We can’t ask for a better time of year to commit acts of aviation. There was some low-lying ground fog in the wee hours, otherwise the skies were wide open. Even my airline ride from Detroit to MCI at 32,000 feet Saturday evening was entirely cloud-free. The autumnal equinox took place this week, after which we’ll see the sun rise farther south of an east-west axis each day. That’ll bring shifts in the weather patterns.
There was dearth of transient activity this week, despite the fine weather. We did see a Cessna Skyhawk from Warrensburg landing on a training mission, a Piper Comanche 250 was in from Warsaw, an AirTractor sprayplane was back and a Piper Cherokee stopped by. Out of the local fleet, the Beech Bonanza N35 was flown to Superior, Wisconsin by Roy Conley, Kainen Nance took a Cessna 150 to Jefferson City and Columbia, I had the Cessna Skyhawk out and Jeff Arnold exercised a Cessna 150.
It is time once again for the Fliars Club to attempt a breakfast fly-out, this being the last Saturday morning of the month, so if you’re of a mind let’s meet at 0730 hours on the Butler airport ramp on the 25th. We’ll divide up the available seats, and the extra bodies can be strapped under the wings. Just kidding!
You may have noticed the new gates installed by the City beside the entrance to the south drive at the airport. This is to satisfy a requirement to separate vehicular and airplane traffic, so there’s no chance of a car coming into the drive while it’s being used to move an airplane. Seems silly, because the likelihood of that happening is remote, but you have to remember that 90% of the maintenance and improvements cost for our airport comes from the Aviation Trust Fund, and when you take government-issue money, it comes with a lot of strings attached. Never mind that this is money collected from airport users, not general revenue, so we’re really talking about our own aviation gas tax and other fees that, as pilots, we’ve paid. But the guvinmint thinks it’s their money, and if we want it we have to play the game.

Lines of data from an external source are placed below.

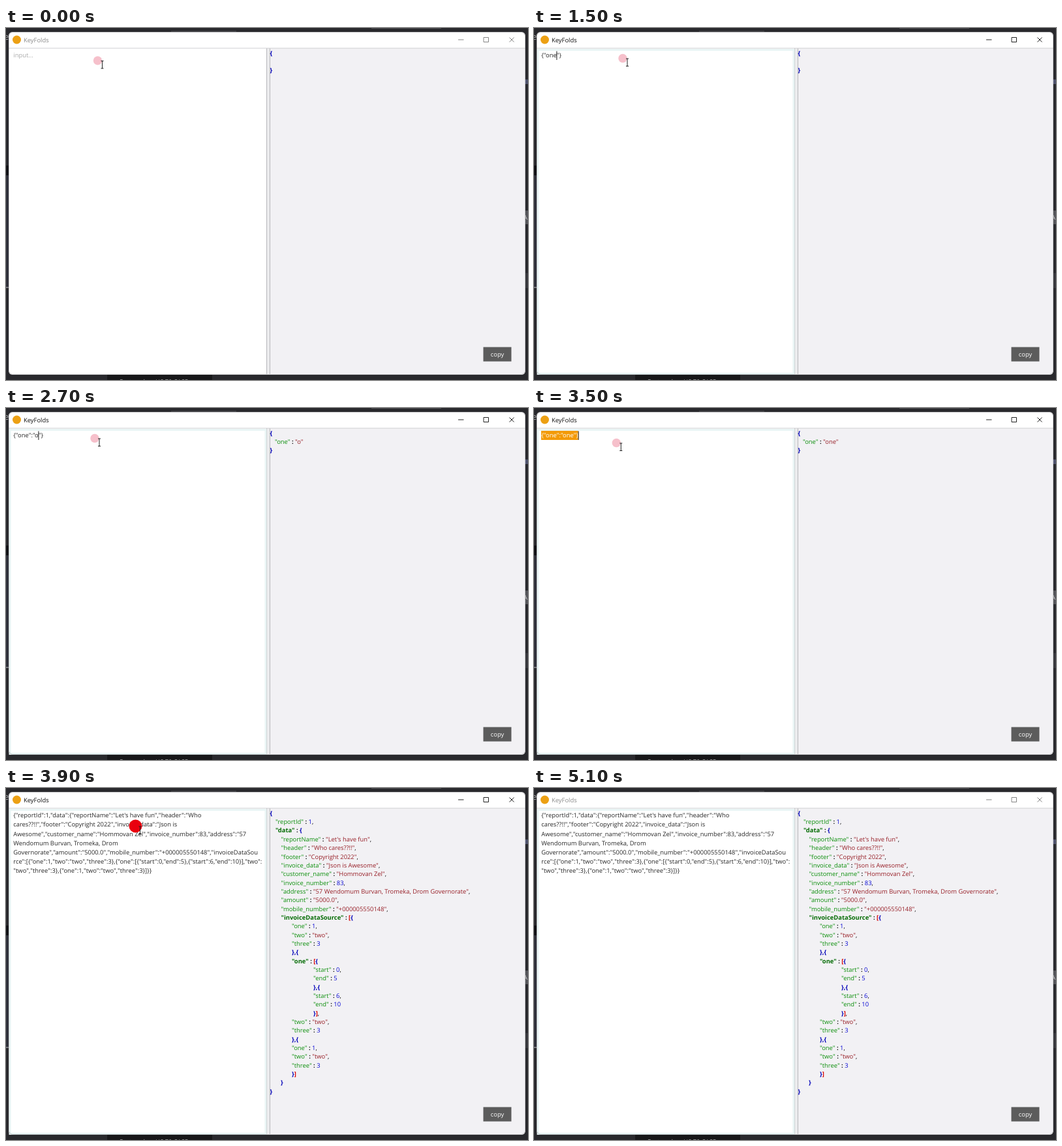
These frames come from a looping animation (800x540 px, 5200 ms). An HTML page:

```html
<!DOCTYPE html>
<html lang="en">
<head>
<meta charset="utf-8">
<style>
  html, body { margin: 0; width: 100%; height: 100%; overflow: hidden; background: #29292d; }
  svg { display: block; width: 100%; height: 100%; }
  text { font: 9.4px "Open Sans", "Noto Sans", sans-serif; white-space: pre; text-rendering: geometricPrecision; fill: #282828; }
  .key { fill: #0c8f0c; }
  .group { fill: #046c04; font-weight: 700; }
  .string { fill: #982028; }
  .number { fill: #0808d4; }
  .brace { fill: #0000b8; font-weight: 700; }
  .bracket { fill: #d80000; font-weight: 700; }
  .colon { fill: #151515; font-weight: 700; }
  .plain { fill: #151515; }
</style>
</head>
<body>
<svg viewBox="0 0 800 540">
  <!-- desktop behind the window -->
  <rect width="800" height="540" fill="#29292d"/>
  <rect y="226" width="5" height="172" fill="#30313a"/>
  <rect y="211" width="5" height="15" fill="#121216"/>
  <rect y="397" width="5" height="2" fill="#77777c"/>
  <rect x="253" y="4" width="100" height="2" fill="#3d3d41"/>
  <rect x="560" width="107" height="1" fill="#505054"/>
  <rect x="155" y="532" width="161" height="8" fill="#171719"/>
  <rect x="795" y="280" width="5" height="21" fill="#55555a"/>
  <rect x="795" y="376" width="5" height="23" fill="#38383d"/>
  <text x="-3" y="18" style="fill:#aaa;font-size:13px">e</text>
  <text x="795" y="86" style="fill:#9ba6e8">lli</text>
  <text x="793" y="294" style="fill:#ddd">A</text>
  <text x="174" y="546" style="fill:#bbb">Featured on US 70 CASE</text>

  <!-- window -->
  <rect x="4" y="6" width="792" height="526" rx="6" fill="#fff"/>
  <path d="M405 31H795.500V526Q795.500 531.500 790 531.500H405Z" fill="#f2f1f4"/>
  <rect x="399" y="31" width="6" height="500" fill="#ececee"/>
  <path d="M399.500 31V531M404.500 31V531" stroke="#b8b8bc"/>
  <path d="M4 31H796" stroke="#cfcfd2"/>
  <circle cx="16.500" cy="18" r="6.500" fill="#eca014"/>
  <text id="title" x="27" y="21.800">KeyFolds</text>
  <path id="buttons" d="M693 18H701.500M732 14.500H739.500V21.500H732ZM771.500 14.500L778.500 21.500M778.500 14.500L771.500 21.500" fill="none"/>
  <rect x="731.500" y="489.500" width="43" height="22" fill="#5c5c5c"/>
  <text x="753" y="503.700" text-anchor="middle" style="fill:#fff">copy</text>

  <!-- input pane -->
  <rect id="glow" x="6" y="33.500" width="392" height="497" fill="none" stroke="#e9f5f5" stroke-width="3"/>
  <rect x="4.500" y="6.500" width="791" height="525" rx="6" fill="none" stroke="#77777a" stroke-opacity=".4"/>
  <rect id="selection" x="11" y="35" height="14" fill="#f39a06"/>
  <g id="input"></g>
  <rect id="caret" y="35.500" width="1" height="13.500" fill="#222"/>

  <g id="output"></g>

  <g id="pointer">
    <circle id="spot"/>
    <path d="M5 .5H9M7 .5V12M5 12H9" fill="none" stroke="#222"/>
  </g>
</svg>
<script>
const $ = id => document.getElementById(id);
const LOOP = 5200, TICK = 100;
const FOCUS = 300, SELECT = 3400, PASTE = 3700, BLUR = 5100;

// [time, text, caret index]
const typing = [
  [300, '', 0], [700, '{}', 1], [900, '{"}', 2], [1000, '{""}', 3], [1100, '{""}', 2],
  [1300, '{"o"}', 3], [1400, '{"on"}', 4], [1500, '{"one"}', 5], [1800, '{"one"}', 6],
  [2000, '{"one":}', 7], [2200, '{"one":"}', 8], [2300, '{"one":""}', 9],
  [2400, '{"one":""}', 8], [2700, '{"one":"o"}', 9], [2800, '{"one":"on"}', 10],
  [2900, '{"one":"one"}', 11], [3400, '{"one":"one"}', 13]
];

const pasted = [
  '{"reportId":1,"data":{"reportName":"Let\'s have fun","header":"Who',
  'cares??!!","footer":"Copyright 2022","invoice_data":"Json is',
  'Awesome","customer_name":"Hommovan Zel","invoice_number":83,"address":"57',
  'Wendomum Burvan, Tromeka, Drom',
  'Governorate","amount":"5000.0","mobile_number":"+000005550148","invoiceDataSou',
  'rce":[{"one":1,"two":"two","three":3},{"one":[{"start":0,"end":5},{"start":6,"end":10}],"two":',
  '"two","three":3},{"one":1,"two":"two","three":3}]}}'
];

// [x, lines] blocks of the formatted result
const formatted = [
  [404.5, ['{']],
  [413, ['"reportId" : 1,', '"data" : {']],
  [421.5, ['"reportName" : "Let\'s have fun",', '"header" : "Who cares??!!",',
    '"footer" : "Copyright 2022",', '"invoice_data" : "Json is Awesome",',
    '"customer_name" : "Hommovan Zel",', '"invoice_number" : 83,',
    '"address" : "57 Wendomum Burvan, Tromeka, Drom Governorate",',
    '"amount" : "5000.0",', '"mobile_number" : "+000005550148",', '"invoiceDataSource" : [{']],
  [438, ['"one" : 1,', '"two" : "two",', '"three" : 3', '},{', '"one" : [{']],
  [471, ['"start" : 0,', '"end" : 5', '},{', '"start" : 6,', '"end" : 10', '}],']],
  [438, ['"two" : "two",', '"three" : 3', '},{', '"one" : 1,', '"two" : "two",', '"three" : 3', '}]']],
  [421, ['}']],
  [404.5, ['}']]
];

// [time, x, y] of the highlight spot
const path = [
  [0, 140.5, 50], [300, 136, 46.5], [3100, 136, 46.5], [3400, 126.3, 53.5], [3500, 126.3, 53.5],
  [3800, 126.3, 48.5], [3900, 198.5, 58.5], [4000, 198.5, 58.5], [4400, 200.3, 52], [LOOP, 200.3, 52]
];
const presses = [[300, 500], [3900, 4100]];

const line = (x, y, content) => `<text x="${x}" y="${y}">${content}</text>`;
const span = (kind, s) => `<tspan class="${kind}">${s}</tspan>`;

function colour(row) {
  const keyKind = /\{$/.test(row) ? 'group' : 'key';
  return row.replace(/("[^"]*")(?= :)|("[^"]*")|(\d+)|(\},\{|[{}])|([[\]])|( : )|,/g,
    (s, key, string, number, brace, bracket, colon) => span(
      key ? keyKind : string ? 'string' : number ? 'number' : brace ? 'brace'
        : bracket ? 'bracket' : colon ? 'colon' : 'plain', s));
}

function rows(blocks) {
  let n = 0;
  return blocks.flatMap(([x, lines]) =>
    lines.map(s => line(x, 41.8 + 13.34 * n++, colour(s)))).join('');
}

function outputAt(t, text) {
  if (t >= PASTE) return rows(formatted);
  const value = /:("\w*")\}/.exec(text);
  return rows([[404.5, ['{']], [412, [value ? `"one" : ${value[1]}` : '']], [404.5, ['}']]]);
}

function pointAt(t) {
  const i = path.findIndex(p => p[0] > t);
  const [t0, x0, y0] = path[i - 1], [t1, x1, y1] = path[i];
  const k = (t - t0) / (t1 - t0);
  return [x0 + (x1 - x0) * k, y0 + (y1 - y0) * k];
}

function set(id, attributes) {
  for (const name in attributes) $(id).setAttribute(name, attributes[name]);
}
const show = (id, on) => set(id, { visibility: on ? 'visible' : 'hidden' });

function draw(t) {
  const active = t >= FOCUS && t < BLUR;
  $('title').style.fill = active ? '#111' : '#8b8b8b';
  set('buttons', { stroke: active ? '#222' : '#858585' });
  show('glow', t >= FOCUS);

  const [, text, caret] = typing.filter(k => k[0] <= t).pop() || [0, '', 0];
  const selected = t >= SELECT && t < PASTE;
  $('input').innerHTML = t >= PASTE ? pasted.map((s, i) => line(11.3, 45.1 + 14.2 * i, s)).join('')
    : line(11.3, 45.1, t < FOCUS ? 'input...' : text);
  const first = $('input').firstChild;
  if (t < FOCUS) first.style.fill = '#aaa';
  if (selected) first.style.fill = '#fff';

  const caretX = 11 + (t < PASTE && caret ? first.getSubStringLength(0, caret) : 0);
  set('caret', { x: caretX });
  set('selection', { width: caretX - 11 });
  show('caret', active && t < PASTE);
  show('selection', selected);
  $('output').innerHTML = outputAt(t, text);

  const [x, y] = pointAt(t);
  const pressed = presses.some(([from, to]) => t >= from && t < to);
  set('pointer', { transform: `translate(${x} ${y})` });
  set('spot', { r: pressed ? 10 : 6.7, fill: pressed ? '#e9000f' : 'rgba(222,24,62,.27)' });
  show('pointer', t < BLUR);
}

let last = -1;
const start = performance.now();
function frame() {
  const t = Math.floor((performance.now() - start) % LOOP / TICK) * TICK;
  if (t !== last) draw(last = t);
  requestAnimationFrame(frame);
}
frame();
</script>
</body>
</html>
```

So, we had to put the gate up, and use FAA-approved engineering and contractors for the pavement repairs, and pay three times what we should for a beacon light replacement.
At least we don’t have it as bad as some places. I visited an airport not much bigger than ours over the weekend, which had the full Homeland Security package. Chain link fence 10 feet high around the whole property, card-reader gates to gain access to your hangar, a terminal building that needed an access code to get to the rest rooms and a Covid mask mandate anytime you’re under a roof. Very little flying activity was going on; I wonder why.
Our weekly brain-teaser from last week asked, “what are the three definitions of “night flight” in the FAA’s Aviation Regulations?” Yep, there’s three ways to describe when it’s officially. The aircraft’s position lights have to be turned on right at sunset, you can’t fly at night with passengers if you’re not current if it’s more than an hour after sunset, and it’s not loggable night time unless civil twilight has passed. Here’s an easy one for next week: what happens if you burn lower-octane fuel in an engine rated for 100-octane? You can send your answer to firstname.lastname@example.org.